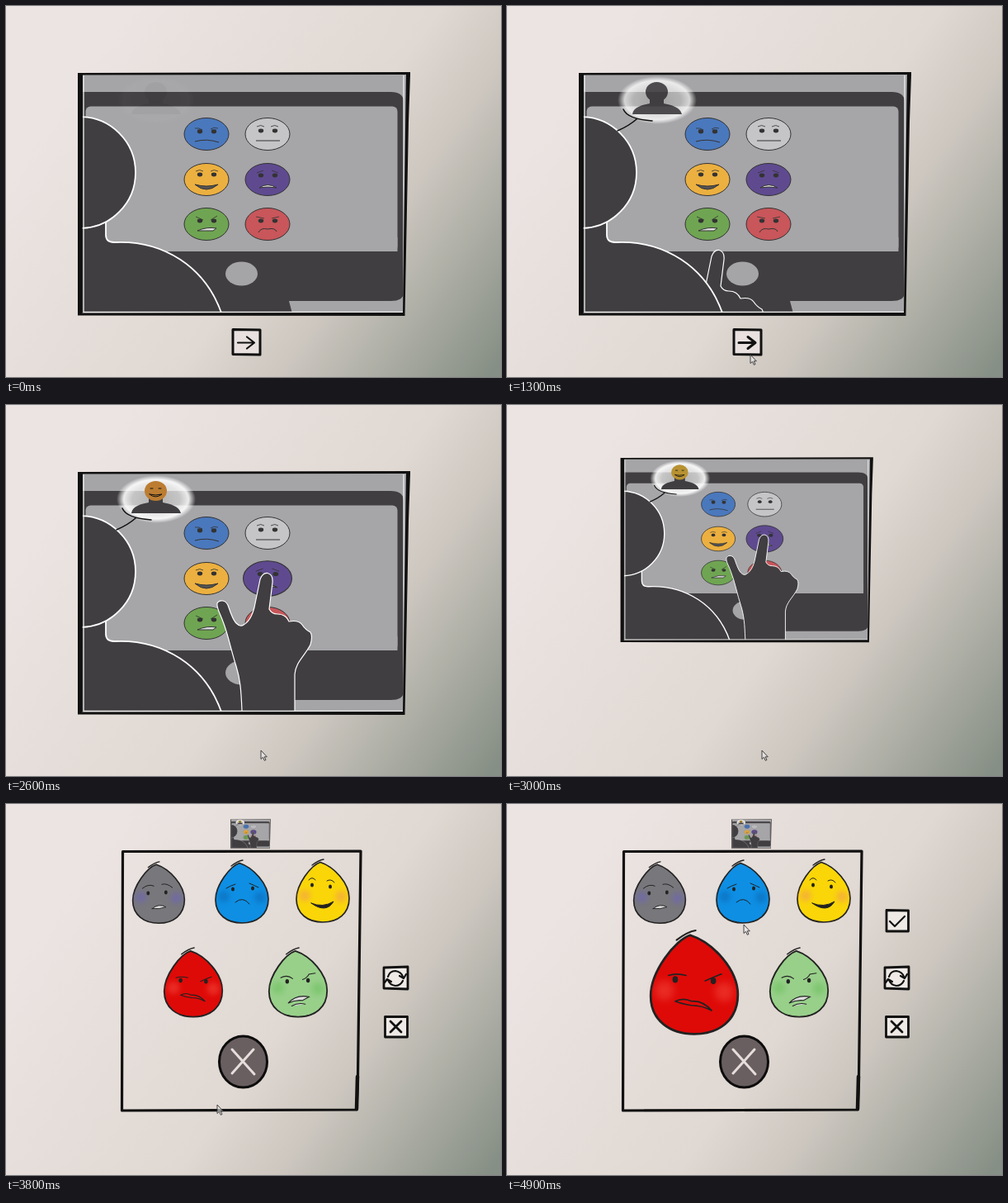
An HTML page that plays this animation: 600x449 px, repeating every 5 s.

```html
<!DOCTYPE html>
<html lang="en">
<head>
<meta charset="utf-8">
<title>Feelings storyboard</title>
<style>
  html, body { margin: 0; width: 100%; height: 100%; overflow: hidden; }
  svg { display: block; width: 100vw; height: 100vh; }
  .line { fill: none; stroke: #111; stroke-linecap: round; stroke-linejoin: round; }
  .cheeks { filter: blur(3px); opacity: .55; }
</style>
</head>
<body>
<svg viewBox="0 0 600 449" preserveAspectRatio="none">
  <defs>
    <linearGradient id="wall" gradientUnits="userSpaceOnUse" x1="120" y1="40" x2="620" y2="400">
      <stop stop-color="#ece4e2"/>
      <stop offset=".5" stop-color="#e0d8d2"/>
      <stop offset=".66" stop-color="#cdc7c0"/>
      <stop offset=".82" stop-color="#acada4"/>
      <stop offset="1" stop-color="#868f85"/>
    </linearGradient>
    <radialGradient id="glow">
      <stop stop-color="#fff" stop-opacity=".6"/>
      <stop offset=".6" stop-color="#fff" stop-opacity=".7"/>
      <stop offset=".82" stop-color="#fff" stop-opacity=".9"/>
      <stop offset="1" stop-color="#fff" stop-opacity="0"/>
    </radialGradient>
    <clipPath id="inside"><path d="M92 83H486L481 371H92Z"/></clipPath>
  </defs>
  <rect width="600" height="449" fill="url(#wall)"/>

  <g id="panel">
    <g clip-path="url(#inside)">
      <path fill="#a5a4a7" d="M88 80H490V374H88Z"/>
      <path fill="#403e40" d="M92 104H466Q482 104 482 116V347Q482 357 466 357H343L347 372H92Z"/>
      <rect x="96.500" y="121.500" width="378" height="175.500" rx="6" fill="#a6a5a8"/>
      <path fill="#a6a5a8" d="M460 280H474.500V297H460ZM96.500 280H120V297H96.500Z"/>
      <ellipse cx="285.500" cy="324" rx="19.500" ry="14.500" fill="#a5a4a7"/>
      <g id="faces"></g>
      <path id="hand" fill="#403e40" stroke="#fff" stroke-width="1.200" stroke-linejoin="round"
        d="M286 480V370C285 345 284 332 279 316C273 298 270 280 263 262C259 251 255 246 256 240Q258 236 263 237Q268 238 270 245Q275 260 279 264Q284 269 288 266Q297 261 301 245L308 211Q311 203 317 203.500Q324 205 323 215L319 247Q322 253 329 253Q339 253 343 262Q355 260 359 266Q363 272 369 275Q372 280 369 290C362 304 351 311 350 326V480Z"/>
      <g fill="#403e40" stroke="#fff" stroke-width="1.800">
        <path d="M90 372V250H121V277Q121 286 131 286C190 283 242 315 262 374Z"/>
        <circle cx="89.500" cy="201.500" r="67.500"/>
      </g>
      <path fill="none" stroke="#eee" stroke-width="1.300" d="M94 84V370.500H482V84"/>
      <g id="bubble">
        <ellipse cx="182" cy="114" rx="48" ry="29" fill="url(#glow)"/>
        <path fill="#403e40" d="M152 131C153 122 164 120 173 118V112H190V118C199 120 210 122 212 131Z"/>
        <ellipse id="head" cx="181.500" cy="104" rx="13.500" ry="12"/>
        <g id="smile" class="line" stroke-width="1">
          <path d="M175 101H178M185 101H188M174 108Q181 114 189 108Q181 110 174 108"/>
        </g>
      </g>
      <path id="tail" class="line" stroke-width="1.600" d="M134 151Q148 145 157 137M141 125Q146 137 176 139"/>
    </g>
    <path fill="#111" d="M87 81L490 80V83L488 140L483.500 375L87 374.500ZM93 83.500L92.500 371.500L481 371L482.500 250L485 83Z" fill-rule="evenodd"/>
  </g>

  <g id="next">
    <path class="line" stroke-width="3" style="fill:#e9e1df" d="M275 391.500L308 392V422L275 421.500Z"/>
    <path id="arrow" class="line" d="M281 407.500H300M292 400.500L301 407.500L292 414.500"/>
    <path id="thumb" fill="#0a0a0a" d="M290 395Q292 392 295 395Q297 399 296 402L302 402Q305 404 304 408L303 416Q302 419 298 419H288Q282 418 281 413Q280 406 284 404Q289 403 290 395Z"/>
  </g>

  <g id="choices">
    <path class="line" stroke-width="3.200" d="M141.500 57.500L430 57L426.500 330L425 370L140.500 371Z"/>
    <path class="line" stroke-width="4.500" d="M426 330L425 369"/>
    <g id="drops"></g>
    <ellipse cx="287.500" cy="312" rx="29" ry="31" fill="#6a5f60" stroke="#0c0c0c" stroke-width="3"/>
    <path class="line" style="stroke:#e5dedc" stroke-width="3" d="M274 297L301 327M300 297L274 326"/>
    <g class="line" stroke-width="2.800">
      <path style="fill:#efeae6" d="M458 198L487 197V224L458 223ZM459.500 257.500H486.500V282H459.500Z"/>
      <path stroke-width="2.200" d="M463 209Q465 202 472 202Q479 203 481 209M477 208L482 211L485 206M481 214Q478 220 472 220Q465 219 463 213M459 216L462 212L467 215"/>
      <path d="M466 263L479 276M479 263L466 276"/>
      <g id="check">
        <path style="fill:#efeae6" d="M460 128.500L486.500 129V154H460Z"/>
        <path stroke-width="2.200" d="M464 142L470 148L482 136"/>
      </g>
    </g>
  </g>
  <path id="cursor" fill="#eee" fill-opacity=".6" stroke="#333" stroke-width=".9" d="M0 0V10.500L2.500 8.300L4.300 12.300L6 11.500L4.200 7.800H7.300Z"/>
</svg>

<script>
const $ = id => document.getElementById(id);
const show = (id, opacity) => $(id).setAttribute('opacity', opacity);
const move = (id, x, y, s = 1) => $(id).setAttribute('transform', `translate(${x} ${y}) scale(${s})`);
const ramp = (t, a, b) => Math.min(1, Math.max(0, (t - a) / (b - a)));

// Interpolates rows of [time, ...values].
function track(t, keys) {
  let i = 1;
  while (i < keys.length - 1 && t > keys[i][0]) i++;
  const [a, b] = [keys[i - 1], keys[i]], u = ramp(t, a[0], b[0]);
  return a.slice(1).map((v, k) => v + (b[k + 1] - v) * u);
}

// Round faces on the tablet: position, colour, eye height, brows, mouth, mouth fill.
const faces = {
  sad: [243, 155, '#4a78bd', -3, 'M-14-7Q-9-8-5-5M5-6Q9-9 14-7M-11-5H-5M6-5H12', 'M-14 9Q0 5 15 10', 'none'],
  calm: [317, 155, '#c5c4c7', -4, 'M-13-9Q-8-12-4-9M4-9Q9-12 13-9', 'M-14 8H15', 'none'],
  happy: [243, 210, '#ecb040', -6, 'M-13-10Q-8-13-4-10M5-10Q9-13 14-10', 'M-14 6Q0 10 14 6Q0 18-14 6Z', '#555'],
  scared: [317, 210, '#5f4a90', -5, 'M-13-8L-5-11M5-11L13-8', 'M-10 10Q0 3 11 10Q0 8-10 10Z', '#ddd'],
  disgusted: [243, 264, '#6fa552', -4, 'M-13-9L-4-5M5-5L13-10', 'M-11 8Q0 3 12 5L8 8Q-2 8-11 8Z', '#ddd'],
  angry: [317, 264, '#c8565a', -4, 'M-14-9L-4-7M5-7L14-9', 'M-11 10Q-8 4 0 6Q9 4 11 9', 'none']
};
$('faces').innerHTML = Object.entries(faces).map(([name, [, , color, eye, brows, mouth, fill]]) => `
  <g id="${name}" stroke="#333" stroke-width="1">
    <ellipse rx="27" ry="19.500" fill="${color}"/>
    <path fill="none" stroke-width=".8" d="${brows}"/>
    <g fill="#333" stroke="none"><ellipse cx="-8" cy="${eye}" rx="3.200" ry="2.400"/><ellipse cx="9" cy="${eye}" rx="3.200" ry="2.400"/></g>
    <path fill="${fill}" d="${mouth}"/>
  </g>`).join('');

// Drops: position, scale, colour, cheek colour, eyes, brows, mouth, mouth fill.
const drops = {
  fear: [185, 109, .98, '#78777b', '#6a62c0', [-13, -1, 9, -2], 'M-20-7Q-13-13-6-10M4-12Q10-14 17-8', 'M-8 18Q0 11 9 16Q1 19-8 18Z', '#ddd'],
  sorrow: [286, 108, 1, '#0e8fe4', '#0d65b0', [-11, -5, 13, -6], 'M-19-6Q-14-9-8-11M9-12Q14-10 20-7', 'M-8 11Q1 3 9 13', 'none'],
  joy: [384, 107, 1, '#fad608', '#f09858', [-13, -9, 9, -7], 'M-17-15Q-13-20-9-15M5-14Q10-17 14-12', 'M-14 13Q0 19 13 11Q4 26-14 13Z', '#222'],
  rage: [227, 218, 1.1, '#de0a08', '#f4473c', [-14, -4, 14, -3], 'M-19-7Q-13-9-6-7M8-3Q12-5 20-8', 'M-14 12Q-8 9-2 12Q6 11 13 19Q6 15-2 15Q-9 14-14 12', 'none'],
  disgust: [354, 218, 1.1, '#98d08a', '#6cc05e', [-12, -3, 11, -4], 'M-19-7Q-12-11-6-6M5-5Q10-7 12-11L19-12', 'M-11 21Q-2 11 12 14L5 18Q-3 17-11 21ZM-7 24Q0 20 8 22', '#ddd']
};
$('drops').innerHTML = Object.entries(drops).map(([name, [, , , color, cheek, [a, b, c, d], brows, mouth, fill]]) => `
  <g id="${name}" stroke="#222" stroke-width="1.700" stroke-linecap="round">
    <path fill="${color}" d="M-3-36.500C-14-33-32-10-32 8C-32 26-18 36 0 36C18 36 32 26 32 7C32-11 14-31-3-36.500Z"/>
    <g class="cheeks" fill="${cheek}" stroke="none"><circle cx="-22" cy="4" r="7"/><circle cx="22" cy="5" r="7"/></g>
    <g fill="#222" stroke="none"><ellipse cx="${a}" cy="${b}" rx="2" ry="2.500"/><ellipse cx="${c}" cy="${d}" rx="2" ry="2.500"/></g>
    <path fill="none" stroke-width="1.300" d="M-13-33Q-5-39 1-40"/>
    <g stroke-width="1"><path fill="none" d="${brows}"/><path fill="${fill}" d="${mouth}"/></g>
  </g>`).join('');
for (const [name, [x, y, s]] of Object.entries(drops)) move(name, x, y, s);

const handPath = [[900, -110, 150], [1300, -60, 92], [1700, -13, 66], [1950, 8, 50], [2350, 16, 10], [2600, 0, 0]];
const cursorPath = [
  [500, 610, 455], [900, 420, 440], [1300, 295, 422], [1500, 299, 412], [1700, 300, 412], [2600, 309, 418],
  [3450, 309, 418], [3800, 256, 364], [4050, 238, 300], [4300, 226, 225], [4500, 228, 222], [4900, 287, 146]
];
const headColor = [[1800, 64, 62, 64], [2200, 180, 62, 60], [2600, 188, 125, 50], [3000, 184, 146, 50]];

function draw(now) {
  const t = Math.floor(now / 100) * 100 % 5000;

  show('bubble', ramp(t, -50, 1500));
  show('tail', ramp(t, 600, 1200));
  $('head').setAttribute('fill', `rgb(${track(t, headColor).map(Math.round)})`);
  show('smile', ramp(t, 2200, 2600));
  move('hand', ...track(t, handPath));
  for (const [name, [x, y]] of Object.entries(faces)) {
    const pressed = name === 'angry' && t >= 1600 && t < 2000 ? 1.04 : name === 'scared' && t >= 2400 ? 1.09 : 1;
    move(name, x, y, pressed);
  }

  // The picture shrinks into a thumbnail above the choices.
  const u = ramp(t, 2850, 3400), s = 1 - .88 * u;
  move('panel', 288.5 + 8 * u - 288.5 * s, 227.5 - 191.5 * u - 227.5 * s, s);

  const liked = t >= 1500;
  show('next', t < 2100 ? 1 : 0);
  show('arrow', liked ? 0 : 1);
  show('thumb', liked ? 1 : 0);
  $('arrow').setAttribute('stroke-width', t >= 1300 ? 3 : 2.2);

  show('choices', ramp(t, 3450, 3700));
  const [x, y, small] = drops.rage, grow = ramp(t, 4200, 4500);
  move('rage', x, y + grow, small + .55 * grow);
  show('check', t >= 4400 ? 1 : 0);

  move('cursor', ...track(t, cursorPath));
  requestAnimationFrame(() => draw(performance.now() - start));
}
const start = performance.now();
draw(0);
</script>
</body>
</html>
```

• [ABOUT THIS EXERCISE]:
The response consists of the lines above that contain "class".

• [YOUR SOLUTION]:
        <g id="smile" class="line" stroke-width="1">
      <path id="tail" class="line" stroke-width="1.600" d="M134 151Q148 145 157 137M141 125Q146 137 176 139"/>
    <path class="line" stroke-width="3" style="fill:#e9e1df" d="M275 391.500L308 392V422L275 421.500Z"/>
    <path id="arrow" class="line" d="M281 407.500H300M292 400.500L301 407.500L292 414.500"/>
    <path class="line" stroke-width="3.200" d="M141.500 57.500L430 57L426.500 330L425 370L140.500 371Z"/>
    <path class="line" stroke-width="4.500" d="M426 330L425 369"/>
    <path class="line" style="stroke:#e5dedc" stroke-width="3" d="M274 297L301 327M300 297L274 326"/>
    <g class="line" stroke-width="2.800">
    <g class="cheeks" fill="${cheek}" stroke="none"><circle cx="-22" cy="4" r="7"/><circle cx="22" cy="5" r="7"/></g>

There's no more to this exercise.